1996 Oldsmobile Eighty-Eight Review
Pros & Cons - Not Available
Edmunds' Expert Review
The Oldsmobile Eighty-Eight is one of the best full-size family cars you can buy. It sports contemporary styling, an ergonomically correct interior, and a powerful V6 engine driving the front wheels. There is room inside for six adults, and the Eight-Eight has proven to be reliable. Oldsmobile's value-pricing strategy has paid off with the Eighty-Eight; it comes well equipped right out of the box, with few options available. So why aren't these cars selling as well as, say, the Ford Crown Victoria?
We think it must be the uncomfortable seats, because the seats are really this big Olds' only apparent flaw. The rest of the car is admittedly designed to appeal to middle Americans who just want to get from Point A to Point B in relative safety and comfort, but with these mushy, unsupportive seats, the Eighty-Eight doesn't fulfill the comfort portion of the equation.

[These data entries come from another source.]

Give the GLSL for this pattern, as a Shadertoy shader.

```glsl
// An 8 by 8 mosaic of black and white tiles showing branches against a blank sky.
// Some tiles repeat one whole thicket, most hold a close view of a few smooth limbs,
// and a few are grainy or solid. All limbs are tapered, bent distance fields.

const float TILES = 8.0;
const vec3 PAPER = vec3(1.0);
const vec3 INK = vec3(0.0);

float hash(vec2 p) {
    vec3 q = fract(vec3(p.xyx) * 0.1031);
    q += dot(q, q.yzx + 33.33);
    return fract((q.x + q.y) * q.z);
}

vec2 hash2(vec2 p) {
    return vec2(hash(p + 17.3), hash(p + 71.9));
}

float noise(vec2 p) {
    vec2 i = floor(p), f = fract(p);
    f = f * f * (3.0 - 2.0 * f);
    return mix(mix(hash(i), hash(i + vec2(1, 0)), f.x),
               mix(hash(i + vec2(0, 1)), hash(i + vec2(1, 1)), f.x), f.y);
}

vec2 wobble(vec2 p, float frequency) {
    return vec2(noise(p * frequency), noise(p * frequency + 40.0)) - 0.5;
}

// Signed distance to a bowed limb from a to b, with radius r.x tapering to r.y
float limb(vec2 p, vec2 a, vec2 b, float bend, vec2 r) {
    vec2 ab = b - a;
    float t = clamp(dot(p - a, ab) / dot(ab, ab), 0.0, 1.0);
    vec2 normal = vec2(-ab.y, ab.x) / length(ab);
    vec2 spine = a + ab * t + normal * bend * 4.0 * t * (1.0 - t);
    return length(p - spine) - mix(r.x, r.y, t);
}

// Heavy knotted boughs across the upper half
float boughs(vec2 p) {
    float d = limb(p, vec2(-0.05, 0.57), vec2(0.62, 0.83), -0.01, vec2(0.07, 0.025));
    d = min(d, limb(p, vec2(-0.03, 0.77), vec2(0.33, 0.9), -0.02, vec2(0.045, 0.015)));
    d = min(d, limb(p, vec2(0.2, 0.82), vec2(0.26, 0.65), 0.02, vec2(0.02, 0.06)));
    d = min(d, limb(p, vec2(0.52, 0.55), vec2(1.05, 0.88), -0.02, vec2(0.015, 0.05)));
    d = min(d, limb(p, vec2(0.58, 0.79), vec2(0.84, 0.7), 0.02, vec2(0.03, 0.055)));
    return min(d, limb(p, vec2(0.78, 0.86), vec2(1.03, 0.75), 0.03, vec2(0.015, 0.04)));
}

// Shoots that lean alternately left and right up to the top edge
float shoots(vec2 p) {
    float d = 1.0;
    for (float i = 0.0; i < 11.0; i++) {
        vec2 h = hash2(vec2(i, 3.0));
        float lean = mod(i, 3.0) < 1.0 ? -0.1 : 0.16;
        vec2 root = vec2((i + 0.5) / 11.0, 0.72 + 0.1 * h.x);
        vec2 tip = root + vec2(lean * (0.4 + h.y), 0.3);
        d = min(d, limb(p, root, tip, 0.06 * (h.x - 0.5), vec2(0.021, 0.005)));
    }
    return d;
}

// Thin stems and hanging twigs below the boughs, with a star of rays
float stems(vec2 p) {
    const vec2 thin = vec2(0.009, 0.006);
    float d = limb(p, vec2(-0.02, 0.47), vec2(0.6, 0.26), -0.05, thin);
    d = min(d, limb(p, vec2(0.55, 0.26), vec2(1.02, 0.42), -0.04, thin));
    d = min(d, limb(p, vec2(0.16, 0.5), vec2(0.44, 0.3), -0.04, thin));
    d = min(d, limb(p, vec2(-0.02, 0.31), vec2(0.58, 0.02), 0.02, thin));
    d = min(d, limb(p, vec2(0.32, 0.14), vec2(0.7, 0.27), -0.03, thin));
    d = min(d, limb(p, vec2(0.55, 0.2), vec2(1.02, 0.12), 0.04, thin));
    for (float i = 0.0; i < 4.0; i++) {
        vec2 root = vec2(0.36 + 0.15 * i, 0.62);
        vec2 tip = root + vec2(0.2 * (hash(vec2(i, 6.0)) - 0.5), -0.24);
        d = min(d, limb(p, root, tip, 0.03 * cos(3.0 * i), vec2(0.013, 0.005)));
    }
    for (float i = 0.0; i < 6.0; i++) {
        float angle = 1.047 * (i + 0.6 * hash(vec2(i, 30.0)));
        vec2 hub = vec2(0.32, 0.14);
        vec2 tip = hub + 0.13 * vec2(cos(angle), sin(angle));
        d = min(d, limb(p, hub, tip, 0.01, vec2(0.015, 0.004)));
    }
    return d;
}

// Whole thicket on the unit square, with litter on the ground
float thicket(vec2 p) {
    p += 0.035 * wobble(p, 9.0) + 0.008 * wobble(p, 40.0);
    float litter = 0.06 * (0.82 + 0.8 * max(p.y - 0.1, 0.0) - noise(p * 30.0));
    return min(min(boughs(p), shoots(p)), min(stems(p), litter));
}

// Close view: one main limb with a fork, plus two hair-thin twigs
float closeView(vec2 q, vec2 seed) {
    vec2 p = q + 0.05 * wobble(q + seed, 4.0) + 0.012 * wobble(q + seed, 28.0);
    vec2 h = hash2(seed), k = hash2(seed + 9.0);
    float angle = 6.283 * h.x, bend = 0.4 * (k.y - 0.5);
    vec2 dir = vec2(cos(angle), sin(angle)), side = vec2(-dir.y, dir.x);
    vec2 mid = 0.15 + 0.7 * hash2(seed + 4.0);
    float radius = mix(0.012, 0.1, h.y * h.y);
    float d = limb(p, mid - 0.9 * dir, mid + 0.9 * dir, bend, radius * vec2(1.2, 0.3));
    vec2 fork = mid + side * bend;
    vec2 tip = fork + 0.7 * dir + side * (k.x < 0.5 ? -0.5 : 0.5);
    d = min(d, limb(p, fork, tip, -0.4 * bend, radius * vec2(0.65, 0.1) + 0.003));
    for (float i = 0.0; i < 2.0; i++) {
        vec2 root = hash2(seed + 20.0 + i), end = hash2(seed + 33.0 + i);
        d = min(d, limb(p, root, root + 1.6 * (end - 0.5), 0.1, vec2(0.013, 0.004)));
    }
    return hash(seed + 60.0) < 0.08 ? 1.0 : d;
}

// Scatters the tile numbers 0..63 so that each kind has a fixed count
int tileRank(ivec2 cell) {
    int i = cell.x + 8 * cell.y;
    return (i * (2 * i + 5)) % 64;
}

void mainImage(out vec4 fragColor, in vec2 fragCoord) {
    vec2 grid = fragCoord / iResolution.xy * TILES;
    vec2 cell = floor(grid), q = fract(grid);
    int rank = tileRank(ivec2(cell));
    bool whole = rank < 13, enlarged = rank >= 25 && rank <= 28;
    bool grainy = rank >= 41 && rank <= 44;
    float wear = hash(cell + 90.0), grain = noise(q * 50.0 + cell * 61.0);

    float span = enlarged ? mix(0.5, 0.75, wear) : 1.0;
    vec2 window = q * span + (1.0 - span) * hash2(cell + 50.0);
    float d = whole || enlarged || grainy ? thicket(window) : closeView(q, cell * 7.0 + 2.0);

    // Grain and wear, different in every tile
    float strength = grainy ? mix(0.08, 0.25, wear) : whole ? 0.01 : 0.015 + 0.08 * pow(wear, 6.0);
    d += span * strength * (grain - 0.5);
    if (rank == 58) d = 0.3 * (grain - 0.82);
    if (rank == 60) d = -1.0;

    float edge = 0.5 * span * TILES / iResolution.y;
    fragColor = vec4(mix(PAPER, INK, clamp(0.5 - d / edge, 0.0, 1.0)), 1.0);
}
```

This year, Oldsmobile has restyled the front fascia, grille, fenders and headlights of the Eighty-Eight to "align this mainstream sedan more consistently with themes initiated in the Aurora," according to the 1996 press kit. Rear moldings, taillights and fascia have been tweaked as well. New wheel covers and alloy wheels top off the fresh, but dull styling exercise. True, the new look is sleek, but last year's car was more distinctive. Gone is the Royale nomenclature, leaving the Eight-Eight and the Eighty-Eight LS. The LSS becomes a stand-alone model for 1996.
Also new are programmable door locks, standard Twilight Sentinel and daytime running lights. The remote keyless accessory control package features a new panic button on the fob, which creates a symphony of honking horns and flashing lights for two minutes after the button is depressed. Perfect for creepy underground garages.
Sadly, new seats are not part of the improvement list for the Eighty-Eight this year. That's too bad. We think the Olds is certainly one of the better values available, but it's awfully difficult to sell a car to consumers who place comfort as a top priority if the car isn't comfortable.